■ **PROBLEM STATEMENT**:
Some of the lines below need repeating. Reproduce exactly those between the lines holding "var(--bright); stroke-dasharray: 1" and "stroke-dasharray: 1 11", inclusive.

■ **RECORD EXTRACTS**:
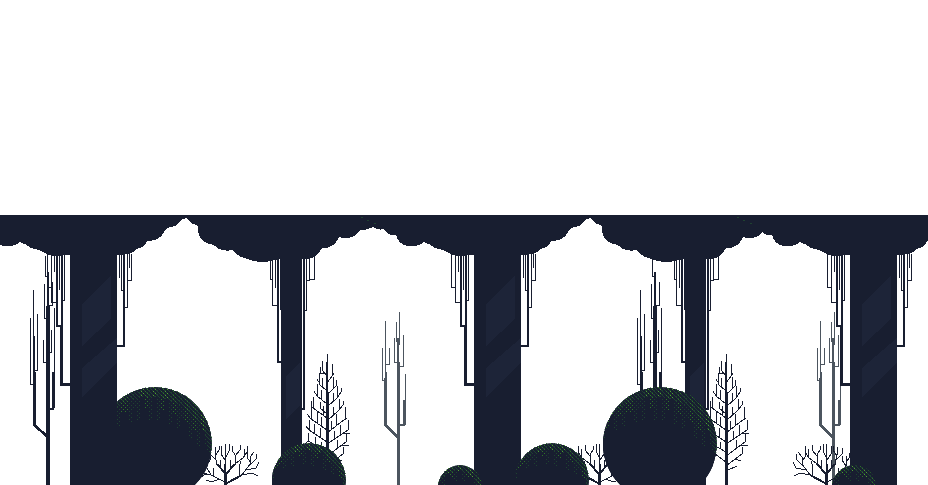
<!DOCTYPE html>
<html lang="en">
<head>
<meta charset="utf-8">
<title>Forest layer</title>
<style>
:root {
  --sky: #ffffff;
  --night: #181e30;
  --sheen: #1d2438;
  --mist: #4c555f;
  --moss: #1f4230;
  --leaf: #2f7428;
  --bright: #4f9f30;
}
html, body { margin: 0; background: var(--sky); }
body { width: 928px; height: 485px; overflow: hidden; }
svg { display: block; shape-rendering: crispEdges; }
.night { fill: var(--night); }
.sheen { fill: var(--sheen); }
.twigs { fill: none; stroke: var(--night); stroke-width: 1; }
.bare { fill: none; stroke: currentColor; }
.dark { color: var(--night); }
.pale { color: var(--mist); }
.w1 { stroke-width: 1; }
.w2 { stroke-width: 2; }
.w3 { stroke-width: 3; }
.w4 { stroke-width: 4; }
.leaf { stroke: var(--leaf); stroke-dasharray: 1 3; }
.bright { stroke: var(--bright); stroke-dasharray: 1 7 1 3; }
.moss { stroke: var(--moss); stroke-dasharray: 2 2 1 3; }
.leaf-thin { stroke: var(--leaf); stroke-dasharray: 1 3 1 11 1 7; }
.moss-thin { stroke: var(--moss); stroke-dasharray: 1 3 1 7; }
.moss-faint { stroke: var(--moss); stroke-dasharray: 1 11 1 7; }
</style>
</head>
<body>
<svg width="928" height="485" viewBox="0 0 928 485" role="img" aria-label="Dark forest with tall trunks, hanging vines and round bushes">
<defs>
  <path id="dot-rows" fill="none" d="M-58-56.5h116m-114 2h116m-118 2h116m-114 2h116m-118 2h116m-114 2h116m-118 2h116m-114 2h116m-118 2h116m-114 2h116m-118 2h116m-114 2h116m-118 2h116m-114 2h116m-118 2h116m-114 2h116m-118 2h116m-114 2h116m-118 2h116m-114 2h116m-118 2h116m-114 2h116m-118 2h116m-114 2h116m-118 2h116m-114 2h116m-118 2h116m-114 2h116m-118 2h116m-114 2h116m-118 2h116m-114 2h116m-118 2h116"/>
  <g id="leaves-dense">
    <use href="#dot-rows" class="moss" x="1" y="1"/>
    <use href="#dot-rows" class="leaf"/>
    <use href="#dot-rows" class="bright"/>
  </g>
  <g id="leaves-medium">
    <use href="#dot-rows" class="moss-thin"/>
    <use href="#dot-rows" class="leaf-thin"/>
  </g>
  <use id="leaves-faint" href="#dot-rows" class="moss-faint"/>

  <clipPath id="large-round"><circle r="57"/></clipPath>
  <clipPath id="middle-round"><circle r="37"/></clipPath>
  <clipPath id="small-round"><circle r="22"/></clipPath>

  <g id="bush-large" clip-path="url(#large-round)">
    <circle class="night" r="57"/>
    <use href="#leaves-dense"/>
    <circle class="night" cx="-5" cy="12" r="59"/>
    <use href="#leaves-medium"/>
    <circle class="night" cx="-7" cy="26" r="62"/>
    <use href="#leaves-faint"/>
    <circle class="night" cx="-9" cy="42" r="66"/>
  </g>
  <g id="bush-middle" clip-path="url(#middle-round)">
    <circle class="night" r="37"/>
    <use href="#leaves-dense"/>
    <circle class="night" cx="-3" cy="8" r="38"/>
    <use href="#leaves-medium"/>
    <circle class="night" cx="-4" cy="16" r="40"/>
    <use href="#leaves-faint"/>
    <circle class="night" cx="-5" cy="27" r="42"/>
  </g>
  <g id="bush-small" clip-path="url(#small-round)">
    <circle class="night" r="22"/>
    <use href="#leaves-dense"/>
    <circle class="night" cx="-2" cy="6" r="22"/>
    <use href="#leaves-medium"/>
    <circle class="night" cx="-2" cy="12" r="23"/>
    <use href="#leaves-faint"/>
    <circle class="night" cx="-2" cy="19" r="25"/>
  </g>

  <path id="canopy" class="night" d="M-40 215V222L-32 226Q-26 231-20 229Q-16 236-8 235Q-6 244 4 246Q14 247 20 242Q26 244 31 248Q38 249 43 252Q52 258 64 255H122Q133 254 137 249Q145 247 147 241Q160 241 164 232Q165 228 171 227Q178 226 180 221Q184 217 188 219Q190 224 197 225Q199 227 198 231Q199 241 209 244Q214 244 217 248Q224 252 232 250Q238 257 247 259Q262 265 279 259H303Q316 260 322 248Q334 249 339 237Q353 241 360 230Q369 230 374 226Q379 230 381 226L372 215Z"/>

  <g id="great-tree">
    <rect class="night" x="70" y="240" width="47" height="245"/>
    <path class="sheen" d="M82 304L111 276V319L82 346ZM82 368L117 338V362L82 397Z"/>
    <g class="bare dark">
      <path class="w3" d="M61.5 325V384.5H70"/>
      <path class="w2" d="M62 254V330M57 254V326H62M124 254V346H117"/>
      <path class="w1" d="M47.5 254V287H51.5V254M51.5 285V302H56M54.5 254V272M59.5 254V290M64.5 254V300H62M121.5 254V290H124M119.5 254V278M127.5 254V307H124M127.5 280H131.5V254M129.5 254V268"/>
    </g>
  </g>

  <g id="slim-tree">
    <rect class="night" x="281" y="240" width="21" height="245"/>
    <path class="sheen" d="M286 376L300 362V405L286 419Z"/>
    <g class="bare dark">
      <path class="w2" d="M278 254V362H282M304 254V409H301"/>
      <path class="w1" d="M270.5 258V279H272.5V254M272.5 278V305H277M275.5 254V288M280.5 254V310M306.5 254V310H304M309.5 254V280H306M314.5 256V279H309"/>
    </g>
  </g>

  <g id="bare-tall" class="bare">
    <path class="w4" d="M48 306V485"/>
    <path class="w2" d="M48 272V310M34 336V425L48 438M35 372V425L48 437M49 409H53V372"/>
    <path class="w1" d="M33.5 290V340M30.5 318V384.5H33M37.5 314V370.5H34M44.5 284V318.5H47M43.5 340V362.5H47M45.5 256V276.5H48M52.5 282V305.5H49M54.5 308V408M51.5 330V352.5H49"/>
  </g>
  <g id="bare-short" class="bare">
    <path class="w3" d="M48.5 362V485"/>
    <path class="w2" d="M48 338V366M36 372V425L48 437M35 378V425L48 438M50 425H54V400"/>
    <path class="w1" d="M49.5 312V345M35.5 321V374M32.5 348V380.5H35M39.5 348V364.5H36M44.5 338V362.5H47M46.5 322V342M53.5 335V366.5H50M55.5 374V425"/>
  </g>

  <g id="fir">
    <path class="bare dark w3" d="M327.5 392V485"/>
    <path class="bare dark w2" d="M327 362V400"/>
    <path class="twigs" d="M327.5 354V370M327 376L322 370V361M324 373H320V367M327 383L332 376V364M331 378L334 373M327 391L319 384V373M322 387V378M320 384L317 379M327 395L333 389V377M331 391L336 386V380M327 404L317 396V384M321 400V390M317 396L314 391M327 407L337 398V386M333 402V393M337 398L341 392V388M327 414L320 408V402M327 418L313 408V397M316 410L311 407V401M323 415V406M327 421L339 410V399M333 416V407M339 410L343 405V401M327 430L311 419V408M317 423V412M311 419L307 414M321 426V417M327 433L345 419V407M336 426V414M341 422L347 418M331 430V421M327 442L309 430V420M314 433V424M309 430L306 426M320 438V428M327 444L348 430V420M340 435V425M334 440V431M344 433L350 434M327 452L308 441V433M315 445V437M308 441L305 444M321 449V442M327 456L346 442V434M337 449V440M341 446L349 445M327 462L312 451M318 455L311 458M327 466L343 454V447M336 459L342 461M327 471L338 466"/>
  </g>

  <g id="shrub">
    <path class="bare dark w3" d="M225.5 474V485"/>
    <path class="bare dark w2" d="M225 476V464M225 473L217 464M226 474L235 464M227 483L242 475"/>
    <path class="twigs" d="M225.5 466V444M225 460L221 454V446M226 457L229 451V444M217 464L215 455V447M215 456L219 450V446M216 460L210 454V448M235 464L235 455L232 450V446M235 456L240 450V445M235 464L244 457V449M243 458L247 452V446M242 475L250 464V457L254 452M250 462L247 457V452M250 465L256 459V454M246 470L256 468L259 462M242 475L252 473L258 476M240 476L239 467L241 461M225 482L211 475L206 466V456M206 463L203 458V453M206 466L210 460V456M211 475L202 473L199 466M207 473L201 477M214 476L213 468M219 479L212 482L206 480M230 470L231 460M221 469L220 460"/>
  </g>
</defs>

<rect width="928" height="485" fill="var(--sky)"/>

<g id="background-trees">
  <g class="dark">
    <use href="#bare-tall"/>
    <use href="#bare-tall" x="607"/>
  </g>
  <g class="pale">
    <use href="#bare-short" x="350"/>
    <use href="#bare-short" x="785"/>
  </g>
</g>

<g id="undergrowth">
  <use href="#shrub"/>
  <use href="#shrub" transform="translate(825 0) scale(-1 1)"/>
  <use href="#shrub" transform="translate(1052 0) scale(-1 1)"/>
</g>

<g id="slim-trees">
  <use href="#slim-tree"/>
  <use href="#slim-tree" x="404"/>
</g>

<g id="firs">
  <use href="#fir"/>
  <use href="#fir" x="399"/>
</g>

<g id="large-bushes">
  <use href="#bush-large" x="155" y="444"/>
  <use href="#bush-large" x="660" y="444"/>
</g>

<g id="great-trees">
  <use href="#great-tree"/>
  <use href="#great-tree" x="404"/>
  <use href="#great-tree" x="780"/>
</g>

<g id="low-bushes">
  <use href="#bush-middle" x="309" y="480"/>
  <use href="#bush-small" x="460" y="487"/>
  <use href="#bush-middle" x="552" y="480"/>
  <use href="#bush-small" x="854" y="487"/>
</g>

<g id="canopies">
  <use href="#canopy"/>
  <use href="#canopy" x="404"/>
  <use href="#canopy" x="780"/>
  <path fill="var(--moss)" d="M361 217h2v1h-2zM367 220h2v1h-2zM374 223h2v1h-2zM737 217h2v1h-2zM743 220h2v1h-2zM750 223h2v1h-2z"/>
</g>
</svg>
</body>
</html>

■ **ANSWER SECTION**:
.bright { stroke: var(--bright); stroke-dasharray: 1 7 1 3; }
.moss { stroke: var(--moss); stroke-dasharray: 2 2 1 3; }
.leaf-thin { stroke: var(--leaf); stroke-dasharray: 1 3 1 11 1 7; }
.moss-thin { stroke: var(--moss); stroke-dasharray: 1 3 1 7; }
.moss-faint { stroke: var(--moss); stroke-dasharray: 1 11 1 7; }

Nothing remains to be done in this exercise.